Heineken, the official lager supplier and sponsor of London 2012, is a Tier Three LOCOG sponsor with exclusive pouring rights for its beer and cider brands. It will be serving both flagship Heineken and Amstel brands across Olympic venues.
The move is part of the wider Celebrate London 2012 initiative – which revolves around a programme website and includes a range of marketing activity.
Other strands of this work include a ‘text to win’ competition that offers beer drinkers the chance to win tickets to Olympic parties. This promotion is running in partnership with pub owner JD Wetherspoon in 850 of its outlets.
This initiative sees the brand ramp up its Games marketing. The brewer expects to sell a staggering 2.2 million extra pints of Heineken across London during the Games.
‘The Olympics is going to be fantastic,‘ said Heineken sales managing director Lawson Mountstevens. ‘There’s a real wow factor about it and it’s a great opportunity for us to showcase the great British pub.’
On a more patriotic front related to its home country, Heineken is taking over Alexander Palace to host the Dutch Olympic Committee and team during the game with a venue it is branding ‘Holland Heineken House’. See previous case study.
When LOCOG appointed Heineken UK, Britain’s leading brewer, as Official Lager Supplier and sponsor of London 2012 in a tier three sponsorship deal last year, Heineken’s chief commercial officer Alexis Nasard said that the company’s decision to become an official Olympic sponsor was because the Games’ status as the biggest, global spectacular event reflects Heineken’s global brand position.
Nasard also stated that it also provides ‘a wonderful platform for the promotion of responsible drinking’.
But the brewer itself is reported to be planning a cultural shift towards crowd-sourced marketing and inviting more design and communication ideas from fans and drinkers.
This may mark a move from Heineken away from the major official music and sports partnerships (including long-term sponsorship of events such as the UEFA Champions League and the Rugby World Cup) which have long been a staple of its marketing (and that of many competitors in the alcohol sector).

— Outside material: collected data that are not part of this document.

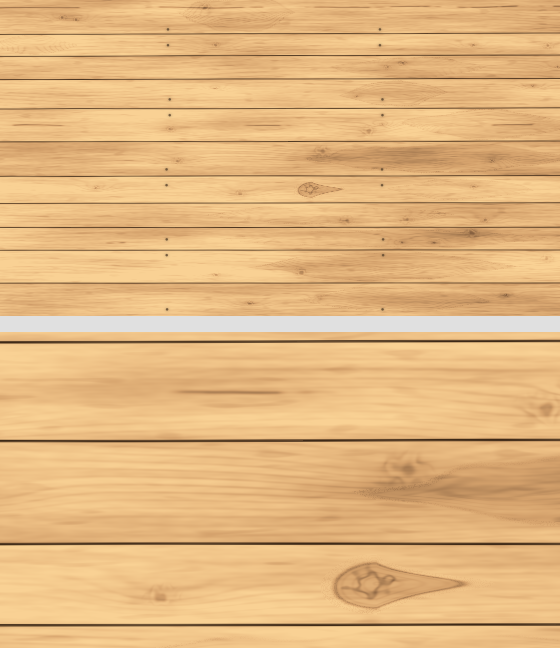
Top, the full canvas; bottom, a detail of the centre.
Reproduce this texture procedurally as a Shadertoy shader.

```glsl
// Eleven horizontal pine boards with dark seams, paired nail heads and knots.
// Each board warps its own ring field with gradient noise, a pointed heartwood
// flame and hashed knots; a tone value is then mapped to a wood colour ramp.

#define SEAM_HALF_WIDTH 0.0013
#define SEAM_TILT 0.0028
#define RING_FREQ 105.0
#define RING_DEPTH 0.15
#define FIBRE_DEPTH 0.24
#define STAIN_DEPTH 0.65
#define FLAME_DEPTH 0.27
#define KNOTS 3
#define NAIL_RADIUS 0.0038
#define NAIL_PITCH 0.2215
#define NAIL_GAP 0.025
#define NAIL_COLUMNS vec2(0.533, 1.207)

const vec3 PALE  = vec3(0.975, 0.82, 0.58);
const vec3 TAN   = vec3(0.93, 0.75, 0.52);
const vec3 HONEY = vec3(0.83, 0.63, 0.42);
const vec3 BROWN = vec3(0.53, 0.38, 0.25);
const vec3 GAP   = vec3(0.24, 0.16, 0.09);
const vec3 NAIL  = vec3(0.38, 0.29, 0.19);

// Per board, bottom to top: upper edge, base tone, flame centre, flame half length
const vec4 BOARDS[11] = vec4[11](
    vec4(0.104, 0.36, 1.25, 0.30), vec4(0.208, 0.10, 1.20, 0.45), vec4(0.280, 0.24, 1.23, 0.53),
    vec4(0.3565, 0.20, 1.03, 0.40), vec4(0.442, 0.06, 1.45, 0.23), vec4(0.551, 0.44, 1.40, 0.45),
    vec4(0.655, 0.18, 1.55, 0.28), vec4(0.748, 0.20, 1.25, 0.18), vec4(0.822, 0.32, 1.30, 0.25),
    vec4(0.891, 0.16, 0.10, 0.15), vec4(1.02, 0.36, 0.75, 0.20));

float hash(vec2 p) {
    vec3 q = fract(p.xyx * 0.1031);
    q += dot(q, q.yzx + 33.33);
    return fract((q.x + q.y) * q.z);
}

float gradientDot(vec2 cell, vec2 offset) {
    float a = 6.2832 * hash(cell);
    return dot(vec2(cos(a), sin(a)), offset);
}

float noise(vec2 p) {
    vec2 i = floor(p), f = p - i;
    vec2 u = f * f * f * (f * (f * 6.0 - 15.0) + 10.0);
    vec2 e = vec2(1.0, 0.0);
    return mix(mix(gradientDot(i, f), gradientDot(i + e, f - e), u.x),
               mix(gradientDot(i + e.yx, f - e.yx), gradientDot(i + 1.0, f - 1.0), u.x), u.y);
}

float cover(float d, float halfWidth) {
    float soft = 0.7 / iResolution.y;
    return 1.0 - smoothstep(halfWidth - soft, halfWidth + soft, d);
}

float bump(float x, float width) { return exp(-x * x / (width * width)); }

vec3 woodRamp(float t) {
    vec3 c = mix(PALE, TAN, clamp(t / 0.32, 0.0, 1.0));
    c = mix(c, HONEY, clamp((t - 0.32) / 0.45, 0.0, 1.0));
    return mix(c, BROWN, clamp((t - 0.77) / 0.8, 0.0, 1.0));
}

void mainImage(out vec4 fragColor, in vec2 fragCoord) {
    vec2 p = fragCoord / iResolution.y;
    vec2 nailPos = p;
    p.y -= SEAM_TILT * p.x * p.y + 0.0012 * noise(vec2(p.x * 2.0, p.y * 9.0));

    // Find the board and the nearest seam
    int board = 0;
    float lo = 0.0, seam = 1.0;
    for (int i = 0; i < 10; i++) {
        float edge = BOARDS[i].x;
        seam = min(seam, abs(p.y - edge));
        if (p.y > edge) { lo = edge; board = i + 1; }
    }
    vec4 wood = BOARDS[board];
    float id = float(board), height = wood.x - lo;
    vec2 shift = vec2(17.3, 9.7) * id;
    float wobble = noise(p * vec2(9.0, 28.0) + shift);

    // Ring field and pointed heartwood flame
    vec2 e = (p - vec2(wood.z, lo + 0.5 * height)) / vec2(wood.w, 0.4 * height);
    float flame = 1.0 - e.x * e.x - abs(e.y + 0.3 * wobble) + 0.3 * noise(p * vec2(4.0, 15.0));
    float heart = smoothstep(0.0, 0.08, flame);
    float flameDepth = FLAME_DEPTH * mix(0.55, 1.0, hash(vec2(id, 53.0)));
    float rings = p.y * RING_FREQ + 2.8 * noise(p * vec2(1.6, 9.0) + shift);
    rings = mix(rings, flame * 7.0 + 0.5 * wobble, heart);
    float tone = wood.y + flameDepth * (heart * (0.65 + 0.35 * flame) + 0.6 * bump(flame - 0.04, 0.05));

    // Scattered knots bend the rings and darken the wood
    for (int k = 0; k < KNOTS; k++) {
        vec2 seed = vec2(id * 7.0 + 1.0, float(k) * 5.0 + 3.0);
        vec2 centre = vec2(1.78 * pow(hash(seed), 0.6), lo + height * mix(0.25, 0.75, hash(seed + 71.0)));
        float size = hash(seed + 137.0);
        vec2 d = (p - centre) / mix(0.003, 0.011, size * size);
        float rough = noise(d * 0.7 + seed);
        float r = length(d * vec2(0.6, 1.0)) + 1.1 * rough;
        float halo = bump(length(d * vec2(0.3, 0.8)) + 0.5 * rough, 2.2);
        rings += 2.5 * bump(length(d * vec2(0.25, 0.8)), 3.0);
        tone += 0.55 * bump(r, 0.6) + 0.3 * max(0.4 + 1.6 * rough, 0.0) * bump(r - 1.5, 0.3) + 0.22 * halo;
    }

    // One large teardrop knot with a tail
    vec2 t = (p - vec2(0.988, 0.40)) / vec2(0.043, 0.025);
    float tail = max(t.x, 0.0);
    float drop = length(vec2(t.x > 0.0 ? t.x * 0.45 : t.x, t.y * (1.0 + 0.9 * tail))) + 0.25 * wobble;
    float core = length(t + vec2(0.1, 0.0)) + 0.7 * noise(t * 2.5);
    rings = mix(rings, drop * 4.0, 1.0 - smoothstep(0.9, 1.3, drop));
    tone += 0.38 * (1.0 - smoothstep(0.92, 1.02, drop)) + 0.5 * bump(drop - 0.97, 0.07) + 0.5 * bump(core - 0.35, 0.12);

    // Growth lines, fibres, sparse dashes and broad stains
    float lines = pow(0.5 + 0.5 * sin(6.2832 * rings), 3.0);
    tone += RING_DEPTH * lines * (0.7 + 1.6 * noise(p * vec2(2.5, 24.0) + shift));
    tone += FIBRE_DEPTH * (noise(p * vec2(7.0, 130.0) + shift) + 0.5 * noise(p * vec2(40.0, 280.0)));
    tone += 0.2 * smoothstep(0.25, 0.5, noise(p * vec2(16.0, 110.0) + shift.yx));
    tone += STAIN_DEPTH * (noise(p * vec2(1.6, 15.0) + shift.yx) + 0.5 * noise(p * vec2(3.5, 42.0) + shift));
    tone += 0.18 * smoothstep(0.6, 1.75, p.x) - 0.03;

    // Broken hairline cracks on every fourth board, longest on the top one
    float crackY = lo + height * mix(0.25, 0.65, id / 10.0) + 0.006 * noise(vec2(p.x * 5.0, id));
    float onset = mix(0.22, -0.12, smoothstep(6.0, 10.0, id)) + 0.25 * noise(vec2(p.x * 25.0, id));
    float crack = board % 4 == 2 ? smoothstep(onset, onset + 0.12, noise(vec2(p.x * 4.0, id * 3.7))) : 0.0;
    tone += 0.75 * crack * bump(p.y - crackY, 0.0022);
    vec3 colour = woodRamp(tone + 0.22 * exp(-seam * 220.0));

    // Seams, then nails mirrored about each pair's centre line
    float seamDepth = clamp(0.86 + 0.45 * noise(vec2(p.x * 6.0, id)), 0.0, 1.0);
    colour = mix(colour, GAP, seamDepth * cover(seam, SEAM_HALF_WIDTH));
    float row = round((nailPos.y + 0.004) / NAIL_PITCH);
    float nailY = abs(nailPos.y + 0.004 - row * NAIL_PITCH) - NAIL_GAP;
    for (int c = 0; c < 2; c++) {
        float jitter = 0.012 * (hash(vec2(row + 2.0, float(c) + 5.0)) - 0.5);
        float d = length(vec2(nailPos.x - NAIL_COLUMNS[c] - jitter, nailY));
        colour *= 1.0 - 0.12 * bump(d, 0.007);
        colour = mix(colour, NAIL, 0.85 * cover(d, NAIL_RADIUS));
    }
    fragColor = vec4(colour, 1.0);
}
```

Or it may just be the brand having the foresight to lay the groundwork for some markets that are threatening to introduce tougher alcohol brand sponsorship legislation.